## Dataset entries
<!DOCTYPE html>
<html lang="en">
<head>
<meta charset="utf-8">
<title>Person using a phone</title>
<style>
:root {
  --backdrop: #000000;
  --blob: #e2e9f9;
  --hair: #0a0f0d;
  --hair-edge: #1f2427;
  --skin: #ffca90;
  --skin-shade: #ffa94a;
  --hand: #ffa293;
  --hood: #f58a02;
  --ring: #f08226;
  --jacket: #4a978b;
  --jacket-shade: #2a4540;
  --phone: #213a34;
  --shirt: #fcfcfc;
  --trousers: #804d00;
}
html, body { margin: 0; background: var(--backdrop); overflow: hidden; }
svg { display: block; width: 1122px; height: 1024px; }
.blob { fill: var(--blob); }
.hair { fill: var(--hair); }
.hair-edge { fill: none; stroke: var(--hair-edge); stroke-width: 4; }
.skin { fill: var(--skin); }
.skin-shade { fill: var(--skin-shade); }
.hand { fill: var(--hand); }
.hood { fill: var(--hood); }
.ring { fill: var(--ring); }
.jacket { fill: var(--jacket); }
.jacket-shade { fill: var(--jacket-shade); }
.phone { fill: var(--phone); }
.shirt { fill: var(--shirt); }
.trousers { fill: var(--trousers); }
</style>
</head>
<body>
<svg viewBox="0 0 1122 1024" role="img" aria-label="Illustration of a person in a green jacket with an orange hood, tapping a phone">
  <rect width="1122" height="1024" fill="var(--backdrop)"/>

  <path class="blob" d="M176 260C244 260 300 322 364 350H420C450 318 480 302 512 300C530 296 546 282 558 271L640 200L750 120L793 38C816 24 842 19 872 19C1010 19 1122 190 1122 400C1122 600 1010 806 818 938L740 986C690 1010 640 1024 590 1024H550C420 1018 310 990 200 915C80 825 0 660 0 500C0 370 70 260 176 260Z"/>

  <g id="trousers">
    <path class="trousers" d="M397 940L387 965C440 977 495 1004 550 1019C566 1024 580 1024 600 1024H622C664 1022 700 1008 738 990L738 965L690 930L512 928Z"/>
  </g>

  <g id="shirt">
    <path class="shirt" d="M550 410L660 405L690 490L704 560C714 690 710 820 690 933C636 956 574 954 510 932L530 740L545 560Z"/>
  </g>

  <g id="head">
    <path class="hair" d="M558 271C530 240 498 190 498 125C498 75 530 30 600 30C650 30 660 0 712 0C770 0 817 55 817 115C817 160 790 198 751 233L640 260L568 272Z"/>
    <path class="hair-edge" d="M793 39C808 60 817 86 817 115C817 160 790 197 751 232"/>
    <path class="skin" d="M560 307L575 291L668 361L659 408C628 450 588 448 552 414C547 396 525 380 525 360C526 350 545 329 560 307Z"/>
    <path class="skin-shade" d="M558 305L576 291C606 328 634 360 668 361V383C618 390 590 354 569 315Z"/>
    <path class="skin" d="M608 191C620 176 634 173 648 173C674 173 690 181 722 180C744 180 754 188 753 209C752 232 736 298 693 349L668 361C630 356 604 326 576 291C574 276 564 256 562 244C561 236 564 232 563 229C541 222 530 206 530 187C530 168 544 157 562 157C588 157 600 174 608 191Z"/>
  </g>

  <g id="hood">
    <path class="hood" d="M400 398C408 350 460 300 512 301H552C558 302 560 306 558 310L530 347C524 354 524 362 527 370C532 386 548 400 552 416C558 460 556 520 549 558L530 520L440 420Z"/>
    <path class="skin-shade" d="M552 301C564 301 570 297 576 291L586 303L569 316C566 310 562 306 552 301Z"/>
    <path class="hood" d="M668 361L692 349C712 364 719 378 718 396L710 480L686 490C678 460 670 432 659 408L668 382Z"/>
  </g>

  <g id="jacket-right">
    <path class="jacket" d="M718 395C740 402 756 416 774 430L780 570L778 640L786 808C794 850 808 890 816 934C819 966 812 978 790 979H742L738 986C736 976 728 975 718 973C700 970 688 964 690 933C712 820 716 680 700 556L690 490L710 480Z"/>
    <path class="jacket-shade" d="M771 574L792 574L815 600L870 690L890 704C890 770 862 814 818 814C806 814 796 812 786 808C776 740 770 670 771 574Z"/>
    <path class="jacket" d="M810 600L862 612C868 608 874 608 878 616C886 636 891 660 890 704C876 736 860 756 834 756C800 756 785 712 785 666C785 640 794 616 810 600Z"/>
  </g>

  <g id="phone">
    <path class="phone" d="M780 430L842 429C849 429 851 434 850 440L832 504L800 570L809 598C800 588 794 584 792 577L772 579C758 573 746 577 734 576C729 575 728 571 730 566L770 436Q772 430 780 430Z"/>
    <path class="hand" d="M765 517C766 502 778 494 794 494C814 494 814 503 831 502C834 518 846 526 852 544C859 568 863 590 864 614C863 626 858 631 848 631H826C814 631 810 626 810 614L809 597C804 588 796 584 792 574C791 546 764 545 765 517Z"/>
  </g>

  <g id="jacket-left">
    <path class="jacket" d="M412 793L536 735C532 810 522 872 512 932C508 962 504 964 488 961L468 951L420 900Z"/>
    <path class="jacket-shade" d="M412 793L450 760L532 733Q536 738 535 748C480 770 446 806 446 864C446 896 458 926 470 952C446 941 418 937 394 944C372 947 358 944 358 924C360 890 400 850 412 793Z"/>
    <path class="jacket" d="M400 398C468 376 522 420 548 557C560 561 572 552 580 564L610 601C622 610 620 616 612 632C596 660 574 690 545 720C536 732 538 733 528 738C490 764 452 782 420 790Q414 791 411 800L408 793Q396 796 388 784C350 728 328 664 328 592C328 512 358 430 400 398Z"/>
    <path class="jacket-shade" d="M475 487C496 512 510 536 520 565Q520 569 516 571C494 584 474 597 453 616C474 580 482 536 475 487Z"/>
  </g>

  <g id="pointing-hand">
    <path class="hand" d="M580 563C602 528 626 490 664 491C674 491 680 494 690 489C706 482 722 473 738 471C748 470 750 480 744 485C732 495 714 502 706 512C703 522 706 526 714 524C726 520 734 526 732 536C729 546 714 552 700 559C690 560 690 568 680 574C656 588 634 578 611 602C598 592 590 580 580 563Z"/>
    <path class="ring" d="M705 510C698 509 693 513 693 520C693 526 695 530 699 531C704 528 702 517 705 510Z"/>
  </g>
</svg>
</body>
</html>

## Brief
Please reproduce the listing exactly, keeping every line as it is.

## Finished task
<!DOCTYPE html>
<html lang="en">
<head>
<meta charset="utf-8">
<title>Person using a phone</title>
<style>
:root {
  --backdrop: #000000;
  --blob: #e2e9f9;
  --hair: #0a0f0d;
  --hair-edge: #1f2427;
  --skin: #ffca90;
  --skin-shade: #ffa94a;
  --hand: #ffa293;
  --hood: #f58a02;
  --ring: #f08226;
  --jacket: #4a978b;
  --jacket-shade: #2a4540;
  --phone: #213a34;
  --shirt: #fcfcfc;
  --trousers: #804d00;
}
html, body { margin: 0; background: var(--backdrop); overflow: hidden; }
svg { display: block; width: 1122px; height: 1024px; }
.blob { fill: var(--blob); }
.hair { fill: var(--hair); }
.hair-edge { fill: none; stroke: var(--hair-edge); stroke-width: 4; }
.skin { fill: var(--skin); }
.skin-shade { fill: var(--skin-shade); }
.hand { fill: var(--hand); }
.hood { fill: var(--hood); }
.ring { fill: var(--ring); }
.jacket { fill: var(--jacket); }
.jacket-shade { fill: var(--jacket-shade); }
.phone { fill: var(--phone); }
.shirt { fill: var(--shirt); }
.trousers { fill: var(--trousers); }
</style>
</head>
<body>
<svg viewBox="0 0 1122 1024" role="img" aria-label="Illustration of a person in a green jacket with an orange hood, tapping a phone">
  <rect width="1122" height="1024" fill="var(--backdrop)"/>

  <path class="blob" d="M176 260C244 260 300 322 364 350H420C450 318 480 302 512 300C530 296 546 282 558 271L640 200L750 120L793 38C816 24 842 19 872 19C1010 19 1122 190 1122 400C1122 600 1010 806 818 938L740 986C690 1010 640 1024 590 1024H550C420 1018 310 990 200 915C80 825 0 660 0 500C0 370 70 260 176 260Z"/>

  <g id="trousers">
    <path class="trousers" d="M397 940L387 965C440 977 495 1004 550 1019C566 1024 580 1024 600 1024H622C664 1022 700 1008 738 990L738 965L690 930L512 928Z"/>
  </g>

  <g id="shirt">
    <path class="shirt" d="M550 410L660 405L690 490L704 560C714 690 710 820 690 933C636 956 574 954 510 932L530 740L545 560Z"/>
  </g>

  <g id="head">
    <path class="hair" d="M558 271C530 240 498 190 498 125C498 75 530 30 600 30C650 30 660 0 712 0C770 0 817 55 817 115C817 160 790 198 751 233L640 260L568 272Z"/>
    <path class="hair-edge" d="M793 39C808 60 817 86 817 115C817 160 790 197 751 232"/>
    <path class="skin" d="M560 307L575 291L668 361L659 408C628 450 588 448 552 414C547 396 525 380 525 360C526 350 545 329 560 307Z"/>
    <path class="skin-shade" d="M558 305L576 291C606 328 634 360 668 361V383C618 390 590 354 569 315Z"/>
    <path class="skin" d="M608 191C620 176 634 173 648 173C674 173 690 181 722 180C744 180 754 188 753 209C752 232 736 298 693 349L668 361C630 356 604 326 576 291C574 276 564 256 562 244C561 236 564 232 563 229C541 222 530 206 530 187C530 168 544 157 562 157C588 157 600 174 608 191Z"/>
  </g>

  <g id="hood">
    <path class="hood" d="M400 398C408 350 460 300 512 301H552C558 302 560 306 558 310L530 347C524 354 524 362 527 370C532 386 548 400 552 416C558 460 556 520 549 558L530 520L440 420Z"/>
    <path class="skin-shade" d="M552 301C564 301 570 297 576 291L586 303L569 316C566 310 562 306 552 301Z"/>
    <path class="hood" d="M668 361L692 349C712 364 719 378 718 396L710 480L686 490C678 460 670 432 659 408L668 382Z"/>
  </g>

  <g id="jacket-right">
    <path class="jacket" d="M718 395C740 402 756 416 774 430L780 570L778 640L786 808C794 850 808 890 816 934C819 966 812 978 790 979H742L738 986C736 976 728 975 718 973C700 970 688 964 690 933C712 820 716 680 700 556L690 490L710 480Z"/>
    <path class="jacket-shade" d="M771 574L792 574L815 600L870 690L890 704C890 770 862 814 818 814C806 814 796 812 786 808C776 740 770 670 771 574Z"/>
    <path class="jacket" d="M810 600L862 612C868 608 874 608 878 616C886 636 891 660 890 704C876 736 860 756 834 756C800 756 785 712 785 666C785 640 794 616 810 600Z"/>
  </g>

  <g id="phone">
    <path class="phone" d="M780 430L842 429C849 429 851 434 850 440L832 504L800 570L809 598C800 588 794 584 792 577L772 579C758 573 746 577 734 576C729 575 728 571 730 566L770 436Q772 430 780 430Z"/>
    <path class="hand" d="M765 517C766 502 778 494 794 494C814 494 814 503 831 502C834 518 846 526 852 544C859 568 863 590 864 614C863 626 858 631 848 631H826C814 631 810 626 810 614L809 597C804 588 796 584 792 574C791 546 764 545 765 517Z"/>
  </g>

  <g id="jacket-left">
    <path class="jacket" d="M412 793L536 735C532 810 522 872 512 932C508 962 504 964 488 961L468 951L420 900Z"/>
    <path class="jacket-shade" d="M412 793L450 760L532 733Q536 738 535 748C480 770 446 806 446 864C446 896 458 926 470 952C446 941 418 937 394 944C372 947 358 944 358 924C360 890 400 850 412 793Z"/>
    <path class="jacket" d="M400 398C468 376 522 420 548 557C560 561 572 552 580 564L610 601C622 610 620 616 612 632C596 660 574 690 545 720C536 732 538 733 528 738C490 764 452 782 420 790Q414 791 411 800L408 793Q396 796 388 784C350 728 328 664 328 592C328 512 358 430 400 398Z"/>
    <path class="jacket-shade" d="M475 487C496 512 510 536 520 565Q520 569 516 571C494 584 474 597 453 616C474 580 482 536 475 487Z"/>
  </g>

  <g id="pointing-hand">
    <path class="hand" d="M580 563C602 528 626 490 664 491C674 491 680 494 690 489C706 482 722 473 738 471C748 470 750 480 744 485C732 495 714 502 706 512C703 522 706 526 714 524C726 520 734 526 732 536C729 546 714 552 700 559C690 560 690 568 680 574C656 588 634 578 611 602C598 592 590 580 580 563Z"/>
    <path class="ring" d="M705 510C698 509 693 513 693 520C693 526 695 530 699 531C704 528 702 517 705 510Z"/>
  </g>
</svg>
</body>
</html>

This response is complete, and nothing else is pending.